Philippa Boyle steals the show with her perfect depiction of the haughty Elizabeth, her soaring unmiked soprano filling the space with such power.

Unfortunately in comparison Flora McIntosh’s Mary, although vocally impressive, lacks the graceful gait and famous pride the story demands of the titular fallen queen.

Her mezzo intertwines with Boyle’s tone perfectly but the difference in their physical acting is glaring.

Despite some slight difficulties with diction, the rest of the cast provides some rousing group scenes which build the tension in this intimate space.

Cliff Zammit Steven’s Lord Leicester stands out in this female-dominated story.

Donizetti’s classic use of bel canto, a vocal style that originated in Italy, shines in this second of his three historical Tudor operas – commonly referred to as The Three Queens.

The real joy of this production is the inclusivity and engagement the company provides.

OperaUpClose really does provide a revolutionary way of viewing this at times distant art form.

Despite some curious visual choices and a few disappointing performances, this story of the pressures of female rule bounces off the columns and stained glass windows of a church that survived the period in question.

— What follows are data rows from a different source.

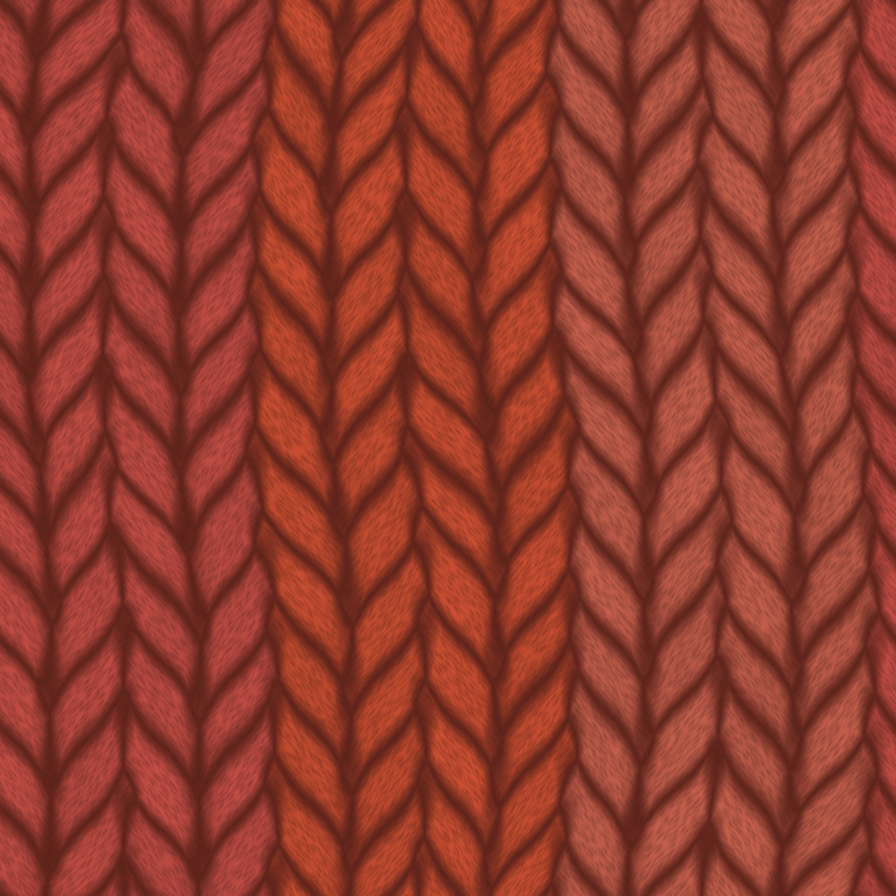
This texture is drawn by a Shadertoy shader. Its source:

```glsl
const float TAU = 6.2831853;

vec2 hash2(vec2 p) {
    return fract(sin(vec2(dot(p, vec2(127.1, 311.7)), dot(p, vec2(269.5, 183.3)))) * 4375.85);
}

// Cellular noise: distance to the nearest scattered point
float cellular(vec2 p) {
    vec2 cell = floor(p);
    float nearest = 4.0;
    for (int j = -1; j <= 1; j++)
    for (int i = -1; i <= 1; i++) {
        vec2 c = cell + vec2(i, j);
        nearest = min(nearest, length(c + hash2(c) - p));
    }
    return nearest;
}

// Short hairs lying along the given angle
float hairs(vec2 p, float angle, vec2 seed) {
    vec2 along = vec2(cos(angle), sin(angle));
    vec2 q = vec2(dot(p, along), dot(p, vec2(-along.y, along.x)));
    return smoothstep(0.05, 0.65, cellular(q * vec2(62.0, 270.0) + seed));
}

vec3 yarnColour(float band) {
    if (band < 0.5) return vec3(0.68, 0.27, 0.24);
    if (band < 1.5) return vec3(0.71, 0.275, 0.175);
    return vec3(0.69, 0.33, 0.265);
}

void mainImage(out vec4 fragColor, in vec2 fragCoord) {
    vec2 uv = fragCoord / iResolution.xy;

    // Gentle sway of the knitted columns
    float sway = 0.013 * sin(TAU * uv.y + 0.75 * sin(TAU * uv.x))
               + 0.003 * sin(TAU * 3.0 * uv.y + 2.0 * sin(TAU * uv.x));
    float column = (uv.x - sway) * 6.0 + 0.23;
    float halfIndex = floor(column * 2.0);

    // Nearest two strands, measured along S-shaped slanted rows
    float first = 9.0, second = 9.0, side = 1.0;
    vec2 local = vec2(0.0), id = vec2(0.0);
    for (int i = -1; i <= 1; i++) {
        float h = halfIndex + float(i);
        float wrapped = mod(h, 12.0);
        float slant = mod(h, 2.0) < 0.5 ? -1.0 : 1.0;
        float dx = column * 2.0 - h - 0.5;
        float shear = slant * (1.3 * dx - 0.07 * sin(TAU * dx));
        float v = uv.y * 11.0 - shear - hash2(vec2(wrapped, 5.0)).x;
        for (int j = -1; j <= 1; j++) {
            float row = floor(v) + float(j);
            vec2 strand = vec2(wrapped, mod(row, 11.0));
            float dy = v - row - 0.5 - 0.3 * (hash2(strand + 3.0).x - 0.5);
            float d = 1.15 * dx * dx + dy * dy;
            if (d < first) {
                second = first;
                first = d;
                local = vec2(dx / 12.0, (dy + shear) / 11.0);
                id = strand;
                side = slant;
            } else {
                second = min(second, d);
            }
        }
    }

    // Rounded strands with soft creases and deeper valleys
    float edge = 0.5 * (second - first);
    float valley = 2.0 * abs(fract(column) - 0.5);
    float tone = smoothstep(-0.04, 0.28, edge);
    tone *= 1.0 - 0.42 * exp(-35.0 * valley * valley);

    // Wool hairs in two crossing layers, with faint mottling
    vec2 seed = id * 17.0;
    float wool = 0.6 * hairs(local, side * 0.85, seed)
               + 0.4 * hairs(local, side * 1.2, seed + 7.0);
    float mottle = sin(local.x * 130.0 + seed.y + 2.0 * sin(local.y * 95.0 + seed.x))
                 * sin(local.y * 110.0 - local.x * 60.0 * side + seed.x);

    vec3 yarn = yarnColour(floor(id.x / 4.0));
    yarn *= 0.97 + 0.06 * hash2(id + 9.0).y + 0.025 * mottle;
    vec3 colour = mix(vec3(0.36, 0.135, 0.10), yarn, tone);
    colour *= 1.0 + (wool - 0.65) * mix(0.08, 0.22, tone);
    fragColor = vec4(colour, 1.0);
}
```
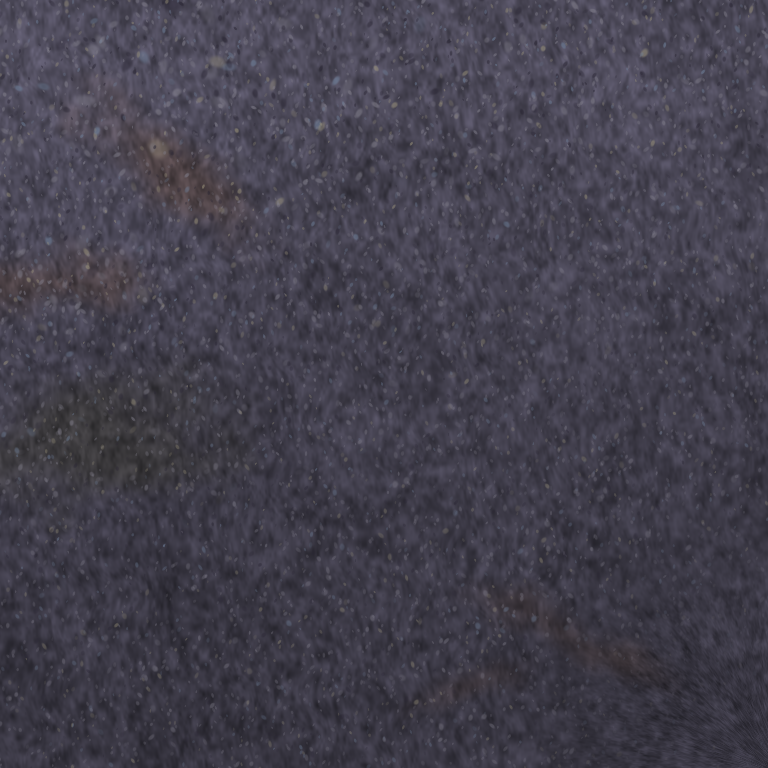
Write a Shadertoy shader that draws this texture.

```glsl
const vec3 ASPHALT = vec3(0.253, 0.243, 0.296);
const vec3 RUST = vec3(0.285, 0.232, 0.228);
const vec3 OLIVE = vec3(0.235, 0.228, 0.228);
const vec3 GREY_CHIP = vec3(0.50, 0.49, 0.54);
const vec3 WARM_CHIP = vec3(0.60, 0.57, 0.48);
const vec3 BLUE_CHIP = vec3(0.43, 0.50, 0.60);
const vec3 DARK_CHIP = vec3(0.16, 0.145, 0.20);
const vec2 GRAIN_SCALE = vec2(165.0, 85.0);
const float GRAIN_CONTRAST = 0.55;
const float GRIT_CONTRAST = 0.28;
const float PATCH_CONTRAST = 0.26;
const float LIGHT_BOTTOM = 0.86;
const float LIGHT_TOP = 1.15;
const vec2 FAN_CENTER = vec2(1.02, -0.01);

float hash(vec2 p) {
    vec3 q = fract(vec3(p.xyx) * 0.1031);
    q += dot(q, q.yzx + 33.33);
    return fract((q.x + q.y) * q.z);
}

float noise(vec2 p) {
    vec2 i = floor(p), f = fract(p);
    f = f * f * (3.0 - 2.0 * f);
    return mix(mix(hash(i), hash(i + vec2(1, 0)), f.x),
               mix(hash(i + vec2(0, 1)), hash(i + vec2(1, 1)), f.x), f.y);
}

float fbm(vec2 p) {
    float sum = 0.0, amp = 0.5;
    for (int i = 0; i < 4; i++) {
        sum += amp * noise(p);
        p = mat2(1.6, 1.2, -1.2, 1.6) * p + 17.3;
        amp *= 0.5;
    }
    return sum / 0.9375;
}

mat2 rotation(float a) {
    return mat2(cos(a), sin(a), -sin(a), cos(a));
}

// Soft elliptical stain, tilted by angle, with a ragged rim
float stain(vec2 p, vec2 center, vec2 size, float angle) {
    vec2 d = rotation(angle) * (p - center) / size;
    return smoothstep(1.2, 0.1, length(d) + 1.3 * (fbm(p * 13.0) - 0.5));
}

// Scatters tilted stone chips on a jittered grid and lays them over the base
vec3 chips(vec3 base, vec2 p, float cells, float density, float size,
           float opacity, float spread, float darkShare, float seed) {
    vec2 g = p * cells, cell = floor(g);
    for (int y = -1; y <= 1; y++)
    for (int x = -1; x <= 1; x++) {
        vec2 id = cell + vec2(x, y), key = id + seed;
        if (hash(key) > density) continue;
        vec2 jitter = vec2(hash(key + 31.7), hash(key + 67.1));
        vec2 d = rotation((hash(key + 11.9) - 0.5) * spread) * (g - id - jitter);
        float radius = size * mix(0.55, 1.1, hash(key + 83.3));
        d.x *= mix(1.2, 2.1, hash(key + 47.7));
        d += 0.18 * radius * (vec2(noise(g * 3.0 + seed), noise(g * 3.0 - seed)) - 0.5);
        float cover = smoothstep(1.25, 0.45, length(d) / radius);
        float kind = hash(key + 101.3);
        vec3 tone = kind < 0.16 ? WARM_CHIP : kind < 0.32 ? BLUE_CHIP : GREY_CHIP;
        if (hash(key + 131.9) < darkShare) tone = DARK_CHIP;
        float strength = opacity * mix(0.35, 1.0, hash(key + 151.1));
        base = mix(base, tone, cover * strength);
    }
    return base;
}

// Fine upright fibres that turn into rays near the lower right corner
float grain(vec2 p, float fan) {
    vec2 bend = 0.012 * vec2(noise(p * 22.0), noise(p * 22.0 + 50.0));
    vec2 q = rotation(-0.12) * (p + bend);
    float upright = 0.65 * noise(q * GRAIN_SCALE) + 0.35 * noise(q * GRAIN_SCALE * 1.9 + 9.0);
    vec2 d = p - FAN_CENTER;
    vec2 polar = vec2(atan(d.y, -d.x) * 55.0, length(d) * 110.0);
    float rays = 0.6 * noise(polar) + 0.4 * noise(polar * 2.0 + 5.0);
    return mix(upright, rays, fan) - 0.5;
}

void mainImage(out vec4 fragColor, in vec2 fragCoord) {
    vec2 p = fragCoord / iResolution.xy;
    float fan = smoothstep(0.42, 0.15, length(p - FAN_CENTER));
    float coarse = smoothstep(0.25, 0.95, p.y + 0.35 * (0.5 - p.x));
    float corner = smoothstep(0.8, 1.25, p.y + 0.7 * (1.0 - p.x) - 0.2);

    // Ground tone and stains
    vec3 color = ASPHALT;
    float rust = stain(p, vec2(0.22, 0.78), vec2(0.16, 0.06), 0.75)
               + stain(p, vec2(0.08, 0.63), vec2(0.14, 0.05), 0.0)
               + 0.8 * stain(p, vec2(0.76, 0.16), vec2(0.17, 0.04), 0.45)
               + 0.6 * stain(p, vec2(0.62, 0.11), vec2(0.12, 0.03), -0.4);
    color = mix(color, OLIVE, 0.8 * stain(p, vec2(0.13, 0.44), vec2(0.24, 0.10), -0.2));
    color = mix(color, RUST, 0.75 * min(rust, 1.0));

    // Light falloff, mottling and fibres
    float light = mix(LIGHT_BOTTOM, LIGHT_TOP, smoothstep(0.0, 1.0, p.y));
    light += 0.07 * corner + PATCH_CONTRAST * (fbm(p * 9.0 + 4.0) - 0.5);
    light += GRAIN_CONTRAST * mix(0.85, 1.1, coarse) * grain(p, fan);
    light += GRIT_CONTRAST * (noise(p * 75.0 + 21.0) - 0.5);
    color *= light;

    // Stones from large to small
    float calm = 1.0 - 0.75 * fan;
    color = chips(color, p, 24.0, 0.30, 0.36, 0.50 * corner, 3.0, 0.40, 7.0);
    color = chips(color, p, 48.0, 0.26, 0.34, 0.62 * coarse * calm, 2.6, 0.35, 201.0);
    color = chips(color, p, 80.0, 0.22, 0.38, mix(0.42, 0.62, coarse) * calm, 1.8, 0.22, 419.0);
    color = chips(color, p, 125.0, 0.30, 0.42, mix(0.32, 0.48, coarse) * calm, 1.4, 0.20, 613.0);

    fragColor = vec4(color, 1.0);
}
```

The transcendent nature of theatre is very much alive as Donizetti’s music drifts out into the skyscrapers and busy streets of modern London.